Clarification on planting near a mound septic system

Asked July 29, 2018, 1:11 PM EDT

There is a UofM Extension posted question/reply regarding how close trees/shrubs can be planted to a mound septic system. The link referenced in the reply is broken and can it be restored? Our new mound took 42 dump trucks of material to complete, and even with the slope that was created in this instance the 20-50 foot recommended safe perimeter would not include any segment "on side slopes". I removed two cord of trees for this construction, some simply for truck access and we are very interested in restoration. Is the bottom line to keep all trees a minimum of 20-50 feet away from all system components? Could trees be planted closer if the tree base was located below the lowest component (the mound's sand layer) or can roots grow upward seeking moisture?

Thanks for the help.

Original posted reply:
Here are guidelines from a University of Minnesota bulletin:
  • Do not place trees and shrubs ON the mound; they may be planted at the foot or on side slopes. Frame the mound with trees and shrubs at a distance, but use only herbaceous (non-woody) plants on the mound itself. Trees should be planted a minimum of 20 feet from the edge of the mound. Trees known for seeking water reservoirs, such as poplar, maple, willow and elm, should be planted at least 50 feet from the mound. Shrubs should not be planted on top of the mound.

Go here to read the complete bulletin:

Ramsey County Minnesota

1 Response

First, we apologize for the broken link. The University of Minnesota Extension website is undergoing a large renovation this summer and many of the links are broken.
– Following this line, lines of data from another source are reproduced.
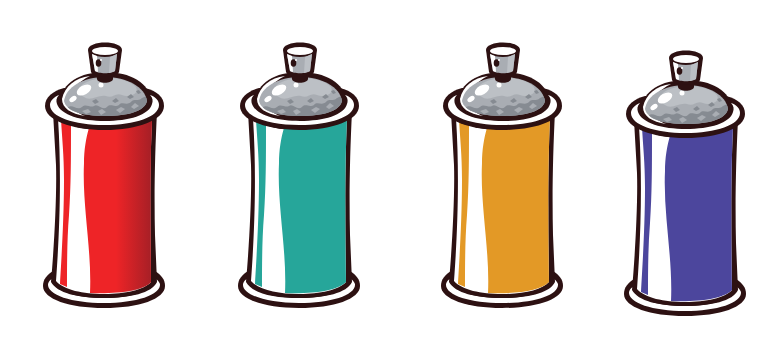
<!DOCTYPE html>
<html lang="en">
<head>
<meta charset="utf-8">
<title>Spray paint cans</title>
<style>
:root {
  --ink: #2d1112;
  --paper: #ffffff;
  --metal: #a9adb3;
  --metal-light: #bcc0c5;
  --metal-dark: #868b92;
  --red: #ee2427;
  --teal: #26a69a;
  --amber: #e39926;
  --violet: #4c469d;
}
html, body { margin: 0; background: var(--paper); overflow: hidden; }
svg { display: block; width: 771px; height: 358px; }
.ink { fill: var(--ink); }
.paper { fill: var(--paper); }
.metal { fill: var(--metal); }
.metal-light { fill: var(--metal-light); }
.metal-dark { fill: var(--metal-dark); }
.paint { fill: currentColor; }
.red { color: var(--red); }
.teal { color: var(--teal); }
.amber { color: var(--amber); }
.violet { color: var(--violet); }
</style>
</head>
<body>
<svg viewBox="0 0 771 358" role="img" aria-label="Four spray paint cans in red, teal, amber and violet">
  <defs>
    <linearGradient id="red-shade" x1="0" x2="1" y1="0" y2="0">
      <stop offset="0" stop-color="#a51f26" stop-opacity="0"/>
      <stop offset="1" stop-color="#a51f26"/>
    </linearGradient>
    <clipPath id="dome-clip">
      <path d="M64 101C66 87 83 77 105 77S145 87 147 101C145 111 128 116 105 116S66 111 64 101Z"/>
    </clipPath>

    <g id="can-body">
      <path class="ink" d="M43 286C43 279 47 275 53 271H155C161 275 165 279 165 286C165 299 139 308 104 308S43 299 43 286Z"/>
      <path class="paper" d="M48 284C49 281 50 280 52 279C54 291 76 298 104 298S153 291 156 279C158 280 159 282 160 284C161 295 136 303 104 303S47 295 48 284Z"/>
      <path class="ink" d="M53 112H157C155 150 154 195 155 235L157 282C152 293 130 298 104 298S57 293 51 282C54 248 57 195 56 165Z"/>
      <path class="paper" d="M58 118C69 127 86 130 104 130S140 127 152 118C150 165 150 215 151 282C144 290 125 294 104 294S64 290 56 281C59 240 62 180 58 118Z"/>
      <path class="paint" d="M61 119L71 124C71 160 71 185 69 215C67 240 67 265 67 287L60 284C61 265 64 220 64 180C64 155 62 138 61 119Z"/>
      <path class="paint" d="M89 128C110 131 136 128 152 119C150 165 150 215 151 282C142 291 119 294 90 293C92 250 82 206 84 163C84 150 86 138 89 128Z"/>
    </g>

    <g id="can-top">
      <path class="ink" d="M45 106C45 97 53 91 64 88H145C157 91 164 97 164 106C164 120 138 130 104.500 130S45 120 45 106Z"/>
      <path class="paper" d="M50 105C50 101 54 97 59 95C56 98 56 101 57 104C61 115 81 121 105 121S149 115 152 104C153 101 153 98 150 95C156 97 159 101 159 105C159 117 135 125 104.500 125S50 117 50 105Z"/>
      <path class="ink" d="M60 101C62 83 80 72 105 72S150 83 151 101C149 114 130 119 105 119S62 114 60 101Z"/>
      <path class="paper" d="M62 99C65 86 75 78 90 76C78 82 70 90 69 100C70 108 77 113 85 116C71 114 62 108 62 99Z"/>
      <g clip-path="url(#dome-clip)">
        <rect class="metal" x="62" y="75" width="88" height="43"/>
        <path class="metal-light" d="M82 85C94 75 124 76 135 86C141 93 130 98 122 95C115 92 113 99 106 96C98 94 91 102 84 97C79 94 77 89 82 85Z"/>
        <path class="metal-dark" d="M68 107C73 104 77 111 82 107C86 103 90 108 94 106C98 103 102 111 107 107C111 103 114 108 119 105C122 101 127 106 131 102C134 98 138 102 142 98L149 95V118H66Z"/>
        <path class="metal" d="M82 111L88 109L91 112L86 114ZM98 111L102 109L106 112L101 115ZM116 110L121 107L125 109L120 113ZM131 107L135 103L139 106L134 109Z"/>
        <path class="metal-dark" d="M92 101L96 99L99 102L95 104ZM112 101L116 98L119 101L115 103ZM127 97L131 94L134 97L130 99ZM136 91L139 90L141 93L138 94Z"/>
      </g>
      <ellipse class="paper" cx="84" cy="90" rx="8" ry="4.500" transform="rotate(-30 84 90)"/>
      <ellipse class="paper" cx="73" cy="99" rx="4" ry="2.500" transform="rotate(-35 73 99)"/>
      <circle class="paper" cx="101" cy="85" r="2.500"/>
      <path class="ink" d="M96 72H113V79C112 84 98 84 97 79Z"/>
      <path class="ink" d="M88 50C88 40 122 40 122 50L119 72C117 78 93 78 91 72Z"/>
      <path class="metal" d="M92 54C98 58 112 58 117 54L115 71C112 74 98 74 95 71Z"/>
      <path class="paper" d="M92 54L97 56L98 72L95 71Z"/>
      <path class="metal-light" d="M110 57L117 54L115 71L109 73Z"/>
      <ellipse class="paper" cx="105" cy="51" rx="13" ry="4"/>
      <ellipse class="ink" cx="98.500" cy="63" rx="2.800" ry="3.800"/>
      <circle class="paper" cx="101" cy="60" r="1"/>
    </g>
  </defs>

  <rect class="paper" width="771" height="358"/>

  <g class="red">
    <use href="#can-body"/>
    <path fill="url(#red-shade)" d="M116 129C130 128 143 125 152 119C150 165 150 215 151 282C144 289 131 292 116 293Z"/>
    <use href="#can-top"/>
  </g>
  <g class="teal" transform="translate(195 0)">
    <use href="#can-body"/>
    <use href="#can-top"/>
  </g>
  <g class="amber" transform="translate(398 0)">
    <use href="#can-body"/>
    <use href="#can-top"/>
  </g>
  <g class="violet" transform="translate(581 8)">
    <use href="#can-body"/>
    <use href="#can-top"/>
  </g>
</svg>
</body>
</html>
Tree roots can grow "up", so the rule of 30 feet away should be adhered to. Here are some publications from other states' Extension Services that might be helpful. Use caution when choosing a recommended plant from these lists that the plant is appropriate for Minnesota: